The logo was inspired by Buckminster Fuller's Dymaxion map of the world, although in our pursuit of a globe that expressed CWA's diverse vision, we expanded the number of faces from Fuller's twenty. At the time that we were working on the project, various things were happening in the world that seemed to imply a narrowing of civilization's remit, so I was grateful for the opportunity to help the push in the opposite direction. Watch the video to find out more.
My latest work for Cosmic Kids will be released weekly throughout 2018. Welcome to the Yoga Pose Universe. Somewhat ambitiously, towards the end of 2017, I embarked on a collaboration with Cosmic Kids that would result in 50 short films in total. Each film features Cosmic Kids host, Jaime, demonstrating a single yoga pose together with my animation.

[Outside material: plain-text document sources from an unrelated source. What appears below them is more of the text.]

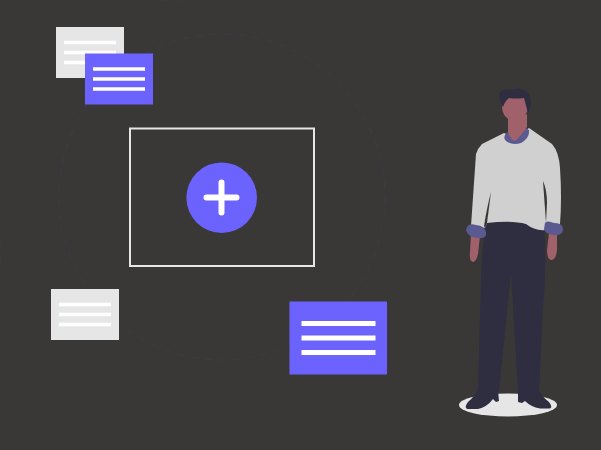
<!DOCTYPE html>
<html lang="en">
<head>
<meta charset="utf-8">
<title>Add a note</title>
<style>
:root {
  --ground: #3a3836;
  --accent: #6c63ff;
  --paper: #e6e6e6;
  --white: #ffffff;
  --orbit: #3f3d56;
  --sweater: #d0d0d0;
  --shirt: #5a5990;
  --skin: #a0616a;
  --navy: #2f2e41;
}
html, body { margin: 0; width: 601px; height: 450px; overflow: hidden; background: var(--ground); }
svg { display: block; }
.accent { fill: var(--accent); }
.paper { fill: var(--paper); }
.lines { fill: none; stroke: var(--white); stroke-width: 3.5; }
.lines-large { fill: none; stroke: var(--white); stroke-width: 5; }
.orbit { fill: none; stroke: var(--orbit); stroke-width: 1; stroke-dasharray: 7 7; opacity: .6; }
.frame { fill: none; stroke: var(--paper); stroke-width: 2; }
.plus { fill: none; stroke: var(--white); stroke-width: 6; stroke-linecap: round; }
.sweater { fill: var(--sweater); }
.shirt { fill: var(--shirt); }
.skin { fill: var(--skin); }
.navy { fill: var(--navy); }
.fold { fill: var(--ground); }
</style>
</head>
<body>
<svg width="601" height="450" viewBox="0 0 601 450" role="img" aria-label="Man standing beside note cards arranged around a frame with an add button">
  <defs>
    <path id="note-lines" class="lines" d="M8 15.500H60M8 25.500H60M8 35.500H60"/>
  </defs>

  <g id="orbits">
    <circle class="orbit" cx="222" cy="197" r="163"/>
    <path class="orbit" d="M0 243V264M160 0H194"/>
  </g>

  <g id="notes">
    <g transform="translate(56 27)">
      <rect class="paper" width="68" height="51"/>
      <use href="#note-lines"/>
    </g>
    <g transform="translate(85 53.500)">
      <rect class="accent" width="68" height="51"/>
      <use href="#note-lines"/>
    </g>
    <g transform="translate(51 289)">
      <rect class="paper" width="68" height="51"/>
      <use href="#note-lines"/>
    </g>
    <g transform="translate(289.500 301.500)">
      <rect class="accent" width="97.500" height="73"/>
      <path class="lines-large" d="M12 22H86M12 36.500H86M12 51H86"/>
    </g>
  </g>

  <g id="add-frame">
    <rect class="frame" x="130" y="128.500" width="184" height="137.500"/>
    <circle class="accent" cx="221.700" cy="197.700" r="35.300"/>
    <path class="plus" d="M206.500 197.500H236.500M221.500 182.500V212.500"/>
  </g>

  <g id="man">
    <ellipse class="paper" cx="508" cy="405" rx="49" ry="11.500"/>
    <g id="hands">
      <path class="skin" d="M471 234L480 236 478 254Q476 262 473 262Q469 261 470 252Z"/>
      <path class="skin" d="M549 233H557V250Q556 260 551 260Q547 259 547 250Z"/>
    </g>
    <g id="trousers-and-shoes">
      <path class="navy" d="M487 221L544 225Q547 262 543 309L539 391Q528 395 518 391L511 274 499 391Q488 395 478 390L481 276Q482 242 487 221Z"/>
      <path class="navy" d="M478 389Q488 394 498 390L499 401 496 402 493 399Q487 407 478 409H467Q464 407 468 402Q475 396 478 389Z"/>
      <path class="navy" d="M518 390Q528 394 539 389Q541 396 549 402Q553 407 550 408.500H540Q531 407 525 401L522 403 518 402Z"/>
    </g>
    <path class="sweater" d="M504 133Q515 139 529 128L552 144Q559 152 560 168Q562 198 560 224L546 223 545 230Q535 231 526 224Q512 220 487 223L485 228 471 226 476 154Q478 148 482 144Z"/>
    <path class="fold" d="M491 192L487 223 485 228 484 226Q487 207 491 192Z"/>
    <path class="fold" d="M543 181Q547 190 547 203L546 223Z"/>
    <g id="cuffs">
      <path class="shirt" d="M467 227Q469 223 476 225Q485 226 486 232Q487 239 479 238Q467 237 466 230Z"/>
      <path class="shirt" d="M545 223Q547 220 554 223Q563 223 563 229Q563 236 554 235Q545 234 544 229Z"/>
    </g>
    <path class="shirt" d="M508 132Q503 135 505 140Q511 146 521 143Q530 138 529 130L524 127Z"/>
    <path class="skin" d="M508 118L527 114V127Q521 136 515 141Q510 139 508 132Z"/>
    <path class="skin" d="M503 100Q508 95 525 96Q529 104 527 112Q523 120 511 120Q502 117 502 106Z"/>
    <path class="navy" d="M499 93Q503 88 510 90Q520 86 527 92Q531 95 531 104Q530 110 528 113Q526 106 524 98Q515 99 509 98Q505 101 503 107Q499 101 499 93Z"/>
  </g>
</svg>
</body>
</html>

Jaime was shot against a crisp white background which essentially became a blank canvas on which I could doodle scenery and bring characters to life, complementing the pose in question. Hence we see Jaime amongst swarms of dragonflies, birds or even hot air balloons. She startles sleeping lions, blows candles, bubbles and raspberries. It's a vivid world, teeming with life and unexpected outcomes.
My part of the work was created in Adobe Animate, to be compiled together with the final cut of the video later on. However, having a version of the video on my timeline meant I could animate directly onto the video canvas, and time character reactions to Jaime's as though in real time. With so many episodes to create, we refined the technique as we went a long, and by the time we'd finished we knew exactly how we should have started.
Excitingly, our work is not done. If this series is successful, there are as many more poses waiting in the wings for another explosive burst creativity some time in the future. In the mean time, keep checking the Cosmic Kids YouTube channel for regular updates to the Yoga Pose Universe, and much more besides.
Since I started freelancing in 2010 video has come to dominate the Internet. As a result, making short films has become the thing I do most often, and over the last few years, a huge number of these films have been added to YouTube. This being the case, I realised it was time I put some more thought into my own YouTube channel.
Having done so, I initially had very little content, because my films usually reside on my clients’ channels. It was basically just my most recent showreel and a silly thing I made about Hungarian Prime Minister, Viktor Orban and the Three Stooges. But then I realised I could make a playlist comprised of all the films I could find across other channels. The playlist may not be exhaustive, but at the time of writing it features 32 films, and will grow as new films are added.
But since so many of my clients need animators like me to keep up with the constant demand for new content, I have also been giving thought to what I could do with my own channel. When I started out on my own, wasn’t the goal always to develop my own IP? Inevitably, the need to pay bills took precedent and my work as an animator-for-hire eclipsed everything else. Putting together this channel has been an opportunity to reflect on that.
This is also my first blog-post for the revamped website. Much as I love the new format, the portfolio approach leaves little room for talking about new releases and smaller projects. So I decided this was reason enough to add a News section, and what you have been reading; this was the news.